I briefly cried in the shower last night. We were home late from a rough racing weekend. I don’t know if it was exhaustion or defeat of parenting or maybe just resilience trying to take root inside my weary heart.
I stood, my brightly colored head pressed against the cool wall, with warmth washing away the remnants of dirt and dust. The water melding with the quiet tears as they trickled down my cheeks. I kept my chin pressed upwards, feeling the patter of liquid as it bounced off my face as I remembered the last 48 hours.
Race day was a hard day. MotoKid didn’t seem to care, lackadaisical in his effort on the track. MotoDad was beyond frustrated. Saturday’s practice had been nixed by a gully-washer storm. I had been up earlier than I would normally choose to be loading clothes and food and the kitchen sink into the race hauler as precipitation fell. The cancellation actually gave me some pause, and I pumped the brakes. I despise rushing, literally running with my arms overfilled to get the everything for the everybody plus their actual dog and don’t-I-dare-forget-a-single-thing. As it turns out, while I spent $250 at the local MegaLo-Mart the day before, I still missed the meat for MotoDad’s fancy smoker grill. It never fails; remember one thing means to miss two others.
We pulled into the track as the humidity was starting to build, with grey skies still blanketing the horizons. MotoDad asked for help parking.
Now if you have ever tried to assist a MotoDad in backing a 40ft plus trailer into a 15’ wide pit space (or have ever attempted to help your spouse trailer a boat from the ramp) you know this horror. Hand signals abound as if you’re speaking a language foreign, cuss words floating in the air like some mystic hymn and the exasperated looks of the parker and the assistant backer-upper are sure signs that no matter how long the travel to the track was, they’re all ready to be out of the car and out of each other’s space.
I loathe helping to park. “Babe! You have to tell me which way to swing,” I’m told, as MotoDad motions false wheel turns. At this point I decide that “Right” and “Left” are no longer action verbs to explain direction but are just words that I say to fill the purse of my lips. My right and his right don’t match. “How much farther?” I’m asked. I want to say two feet, but I feel as though I might be best understood if I say the distance of a big-wheel supermini swing arm.

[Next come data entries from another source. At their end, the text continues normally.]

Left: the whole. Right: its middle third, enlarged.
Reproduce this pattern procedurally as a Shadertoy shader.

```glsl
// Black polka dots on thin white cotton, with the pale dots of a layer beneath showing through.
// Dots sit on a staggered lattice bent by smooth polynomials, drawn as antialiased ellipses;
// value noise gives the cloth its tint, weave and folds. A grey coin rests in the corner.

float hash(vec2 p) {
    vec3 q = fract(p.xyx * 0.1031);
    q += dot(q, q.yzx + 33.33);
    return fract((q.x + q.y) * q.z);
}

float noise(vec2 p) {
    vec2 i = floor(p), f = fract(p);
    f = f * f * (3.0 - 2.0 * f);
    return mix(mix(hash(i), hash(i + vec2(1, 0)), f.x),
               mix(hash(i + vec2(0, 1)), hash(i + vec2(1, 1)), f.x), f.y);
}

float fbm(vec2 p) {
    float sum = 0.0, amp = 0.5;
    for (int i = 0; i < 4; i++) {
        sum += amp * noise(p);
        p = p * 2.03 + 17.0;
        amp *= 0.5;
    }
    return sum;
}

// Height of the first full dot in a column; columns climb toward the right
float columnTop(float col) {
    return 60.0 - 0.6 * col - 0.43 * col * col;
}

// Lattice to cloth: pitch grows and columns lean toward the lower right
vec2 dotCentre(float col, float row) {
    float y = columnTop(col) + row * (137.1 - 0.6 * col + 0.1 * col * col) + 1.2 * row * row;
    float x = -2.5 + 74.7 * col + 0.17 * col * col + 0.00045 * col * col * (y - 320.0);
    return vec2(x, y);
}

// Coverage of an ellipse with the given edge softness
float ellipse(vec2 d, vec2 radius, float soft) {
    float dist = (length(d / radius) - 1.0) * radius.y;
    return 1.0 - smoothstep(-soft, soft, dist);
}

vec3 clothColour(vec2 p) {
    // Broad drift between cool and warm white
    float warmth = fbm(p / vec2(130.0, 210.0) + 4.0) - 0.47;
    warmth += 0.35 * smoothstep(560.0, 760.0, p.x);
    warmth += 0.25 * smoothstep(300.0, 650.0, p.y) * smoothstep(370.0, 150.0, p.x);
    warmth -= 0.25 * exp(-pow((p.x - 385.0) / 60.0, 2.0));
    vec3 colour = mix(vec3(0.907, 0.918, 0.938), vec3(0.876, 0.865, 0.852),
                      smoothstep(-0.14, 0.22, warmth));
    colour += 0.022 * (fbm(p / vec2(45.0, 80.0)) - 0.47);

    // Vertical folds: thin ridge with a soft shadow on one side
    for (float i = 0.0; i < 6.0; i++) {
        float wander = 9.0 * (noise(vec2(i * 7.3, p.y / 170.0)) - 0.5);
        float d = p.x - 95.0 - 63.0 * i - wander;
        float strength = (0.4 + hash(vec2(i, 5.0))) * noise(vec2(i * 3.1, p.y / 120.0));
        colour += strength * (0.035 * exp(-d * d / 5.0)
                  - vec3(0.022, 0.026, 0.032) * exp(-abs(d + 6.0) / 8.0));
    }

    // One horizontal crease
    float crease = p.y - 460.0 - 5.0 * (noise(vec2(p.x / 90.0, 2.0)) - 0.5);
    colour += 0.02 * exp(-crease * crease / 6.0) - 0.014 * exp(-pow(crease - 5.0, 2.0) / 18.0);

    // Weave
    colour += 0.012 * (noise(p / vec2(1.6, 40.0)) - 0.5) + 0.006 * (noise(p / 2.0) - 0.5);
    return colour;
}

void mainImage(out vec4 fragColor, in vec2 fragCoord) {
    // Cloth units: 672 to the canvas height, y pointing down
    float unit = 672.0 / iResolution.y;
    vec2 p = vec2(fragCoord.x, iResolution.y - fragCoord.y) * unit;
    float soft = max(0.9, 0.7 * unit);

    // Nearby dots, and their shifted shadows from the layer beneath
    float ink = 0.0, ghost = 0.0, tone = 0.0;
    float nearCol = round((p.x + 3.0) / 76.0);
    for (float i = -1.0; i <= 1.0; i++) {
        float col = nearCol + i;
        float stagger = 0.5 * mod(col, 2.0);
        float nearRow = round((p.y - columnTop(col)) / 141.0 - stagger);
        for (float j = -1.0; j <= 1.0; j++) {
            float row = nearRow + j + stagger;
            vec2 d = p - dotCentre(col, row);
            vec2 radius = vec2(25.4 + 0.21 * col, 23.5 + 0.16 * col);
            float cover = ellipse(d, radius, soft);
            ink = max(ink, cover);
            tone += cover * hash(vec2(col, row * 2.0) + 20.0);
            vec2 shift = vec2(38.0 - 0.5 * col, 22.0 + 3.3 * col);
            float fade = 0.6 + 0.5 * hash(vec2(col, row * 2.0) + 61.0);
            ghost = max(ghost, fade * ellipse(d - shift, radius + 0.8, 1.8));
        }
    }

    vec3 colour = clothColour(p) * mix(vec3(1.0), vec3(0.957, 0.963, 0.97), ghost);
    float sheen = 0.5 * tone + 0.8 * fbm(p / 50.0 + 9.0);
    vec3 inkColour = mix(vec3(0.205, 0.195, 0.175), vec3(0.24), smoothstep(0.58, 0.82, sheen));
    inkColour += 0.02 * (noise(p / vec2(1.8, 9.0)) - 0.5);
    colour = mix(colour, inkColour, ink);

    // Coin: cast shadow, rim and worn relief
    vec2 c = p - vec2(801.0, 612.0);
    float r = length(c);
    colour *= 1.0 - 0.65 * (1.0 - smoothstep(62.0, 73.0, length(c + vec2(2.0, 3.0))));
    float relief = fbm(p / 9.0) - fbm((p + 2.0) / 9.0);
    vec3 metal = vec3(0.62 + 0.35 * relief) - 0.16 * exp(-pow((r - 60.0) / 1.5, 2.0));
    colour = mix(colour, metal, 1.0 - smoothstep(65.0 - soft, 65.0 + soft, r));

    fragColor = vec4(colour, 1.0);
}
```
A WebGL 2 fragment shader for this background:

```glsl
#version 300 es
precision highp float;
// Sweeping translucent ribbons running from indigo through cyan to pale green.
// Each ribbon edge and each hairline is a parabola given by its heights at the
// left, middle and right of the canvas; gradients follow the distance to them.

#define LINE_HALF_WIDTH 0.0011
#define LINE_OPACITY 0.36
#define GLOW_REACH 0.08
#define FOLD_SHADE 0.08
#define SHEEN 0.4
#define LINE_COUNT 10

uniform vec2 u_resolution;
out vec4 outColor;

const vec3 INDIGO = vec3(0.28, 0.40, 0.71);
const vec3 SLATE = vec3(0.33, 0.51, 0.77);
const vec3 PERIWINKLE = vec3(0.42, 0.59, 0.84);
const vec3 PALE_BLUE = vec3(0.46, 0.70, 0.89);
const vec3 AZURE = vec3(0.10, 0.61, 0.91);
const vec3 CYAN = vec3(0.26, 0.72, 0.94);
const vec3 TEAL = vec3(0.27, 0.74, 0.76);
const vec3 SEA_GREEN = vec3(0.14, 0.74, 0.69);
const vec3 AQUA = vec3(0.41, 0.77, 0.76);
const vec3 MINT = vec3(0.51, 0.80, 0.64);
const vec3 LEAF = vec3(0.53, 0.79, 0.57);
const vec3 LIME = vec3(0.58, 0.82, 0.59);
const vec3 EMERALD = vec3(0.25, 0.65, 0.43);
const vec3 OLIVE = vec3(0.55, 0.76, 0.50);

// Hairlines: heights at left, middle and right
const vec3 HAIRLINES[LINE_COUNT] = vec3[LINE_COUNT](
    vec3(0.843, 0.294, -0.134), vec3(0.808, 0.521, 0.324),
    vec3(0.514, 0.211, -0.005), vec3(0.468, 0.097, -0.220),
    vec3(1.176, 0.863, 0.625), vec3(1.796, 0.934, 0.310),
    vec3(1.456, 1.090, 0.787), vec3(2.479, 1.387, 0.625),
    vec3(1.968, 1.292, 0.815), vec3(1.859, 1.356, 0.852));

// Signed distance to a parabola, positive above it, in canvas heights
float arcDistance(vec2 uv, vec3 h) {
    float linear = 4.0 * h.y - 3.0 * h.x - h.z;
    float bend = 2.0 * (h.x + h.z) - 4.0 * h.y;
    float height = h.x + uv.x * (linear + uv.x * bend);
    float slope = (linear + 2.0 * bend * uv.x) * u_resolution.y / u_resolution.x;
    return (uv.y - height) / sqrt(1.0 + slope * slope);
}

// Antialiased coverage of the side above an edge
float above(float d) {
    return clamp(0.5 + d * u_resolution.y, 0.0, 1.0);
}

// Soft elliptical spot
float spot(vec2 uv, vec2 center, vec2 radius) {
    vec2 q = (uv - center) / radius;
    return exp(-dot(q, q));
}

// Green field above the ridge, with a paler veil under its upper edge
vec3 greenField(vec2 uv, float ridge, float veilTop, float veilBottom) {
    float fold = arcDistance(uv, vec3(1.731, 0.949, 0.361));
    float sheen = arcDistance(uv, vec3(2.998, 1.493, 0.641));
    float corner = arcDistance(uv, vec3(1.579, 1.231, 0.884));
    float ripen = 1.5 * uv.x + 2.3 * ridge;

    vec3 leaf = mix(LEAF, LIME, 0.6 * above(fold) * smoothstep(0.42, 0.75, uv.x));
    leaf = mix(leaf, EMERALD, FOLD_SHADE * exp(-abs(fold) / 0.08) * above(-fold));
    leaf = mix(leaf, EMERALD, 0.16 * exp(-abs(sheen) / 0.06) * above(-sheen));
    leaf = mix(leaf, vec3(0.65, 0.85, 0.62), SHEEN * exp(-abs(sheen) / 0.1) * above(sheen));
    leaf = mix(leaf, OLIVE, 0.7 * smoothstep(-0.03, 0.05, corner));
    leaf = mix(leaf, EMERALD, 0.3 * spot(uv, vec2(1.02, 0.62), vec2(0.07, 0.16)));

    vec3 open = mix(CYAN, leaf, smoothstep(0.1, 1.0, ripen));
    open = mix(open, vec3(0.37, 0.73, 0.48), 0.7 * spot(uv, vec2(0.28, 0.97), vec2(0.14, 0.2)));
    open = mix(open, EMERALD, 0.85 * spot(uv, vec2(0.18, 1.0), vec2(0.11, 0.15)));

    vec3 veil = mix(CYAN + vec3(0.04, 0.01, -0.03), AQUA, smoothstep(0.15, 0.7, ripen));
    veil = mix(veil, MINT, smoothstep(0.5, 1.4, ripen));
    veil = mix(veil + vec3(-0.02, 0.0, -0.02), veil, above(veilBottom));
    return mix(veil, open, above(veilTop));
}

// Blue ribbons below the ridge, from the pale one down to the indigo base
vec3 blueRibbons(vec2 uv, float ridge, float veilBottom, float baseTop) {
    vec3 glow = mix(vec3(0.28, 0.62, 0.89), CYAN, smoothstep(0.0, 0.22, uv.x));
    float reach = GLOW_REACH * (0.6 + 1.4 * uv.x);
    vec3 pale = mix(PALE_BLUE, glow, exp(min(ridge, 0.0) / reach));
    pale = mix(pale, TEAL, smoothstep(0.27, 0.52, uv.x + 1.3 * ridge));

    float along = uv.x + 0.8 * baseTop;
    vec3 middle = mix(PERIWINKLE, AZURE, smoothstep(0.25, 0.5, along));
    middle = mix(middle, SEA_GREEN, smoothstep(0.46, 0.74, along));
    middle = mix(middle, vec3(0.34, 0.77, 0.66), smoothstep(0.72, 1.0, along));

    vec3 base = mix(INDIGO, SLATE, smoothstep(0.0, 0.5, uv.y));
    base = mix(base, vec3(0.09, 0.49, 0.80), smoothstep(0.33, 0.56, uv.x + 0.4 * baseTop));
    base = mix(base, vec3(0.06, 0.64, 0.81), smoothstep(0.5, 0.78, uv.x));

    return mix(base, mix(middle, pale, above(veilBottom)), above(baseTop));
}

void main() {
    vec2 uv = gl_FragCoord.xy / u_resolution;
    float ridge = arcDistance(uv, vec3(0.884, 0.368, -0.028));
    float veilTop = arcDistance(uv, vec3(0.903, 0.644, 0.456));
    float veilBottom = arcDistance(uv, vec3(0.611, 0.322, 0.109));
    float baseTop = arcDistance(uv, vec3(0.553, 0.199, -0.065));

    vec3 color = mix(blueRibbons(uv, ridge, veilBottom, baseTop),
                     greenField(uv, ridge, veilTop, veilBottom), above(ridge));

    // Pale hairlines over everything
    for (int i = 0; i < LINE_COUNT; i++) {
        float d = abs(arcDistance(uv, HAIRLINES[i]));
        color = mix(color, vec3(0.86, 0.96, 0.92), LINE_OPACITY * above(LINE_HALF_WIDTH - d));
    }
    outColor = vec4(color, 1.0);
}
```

You have to speak their language, which is primarily comprised of "Brrapp, WhaaPow, Kasshhuu” and “RaaRaaRaaRaaaaaah.” 26 years of this sport and I’m still not fluent enough for conversation.
After the super fun parking experience (insert eye-roll) both MotoKids big and small plus the two four-legged animals everyone in the family just HAD. TO. HAVE. Bounded out of truck I was set to work in setting up the pit. Thankfully my job now is mostly to make sure beer is cold, the AC works and that something edible is in the works.
Saturday moved swiftly and without much discord. Our new pals parked next to us, and at one point I looked into the back bunks to try counting dirty socked-feet dangling from the loft as giggles melodically filled the camper. I counted 11, twice. Do that math and something wasn’t quite right, but there were six pit bikes on my camp rug out front.
Between a flat on the pitter, a gaggle of MotoDads doing their best pit crew work to change it and enough Mexican cervezas, the afternoon turned to evening and evening to dusk. For the first time since well before the quarantine I heard live music. Good, bad, technical difficulties be damned, that was the highlight of the weekend. My big MotoKid ran around with a dozen other little track rats. The littles on electric rippers with squirt guns had dirt smeared faces. All was right with the world.
Ever notice that? When Earth spins just a little slower? You can feel the smiles and laughter sear into your heart. Happiness lives in those moments. Watching a big, bad, tattooed MotoDad do a twirl and jig with his princess and the littlest MotoSis. Or a brief moment to reach out and hold the hand of your MotoWife as the evening dew settles into the clay, hazing the skies crimson and pink, while you sit in your favorite ratty race day chair. You can revel in the sublime sce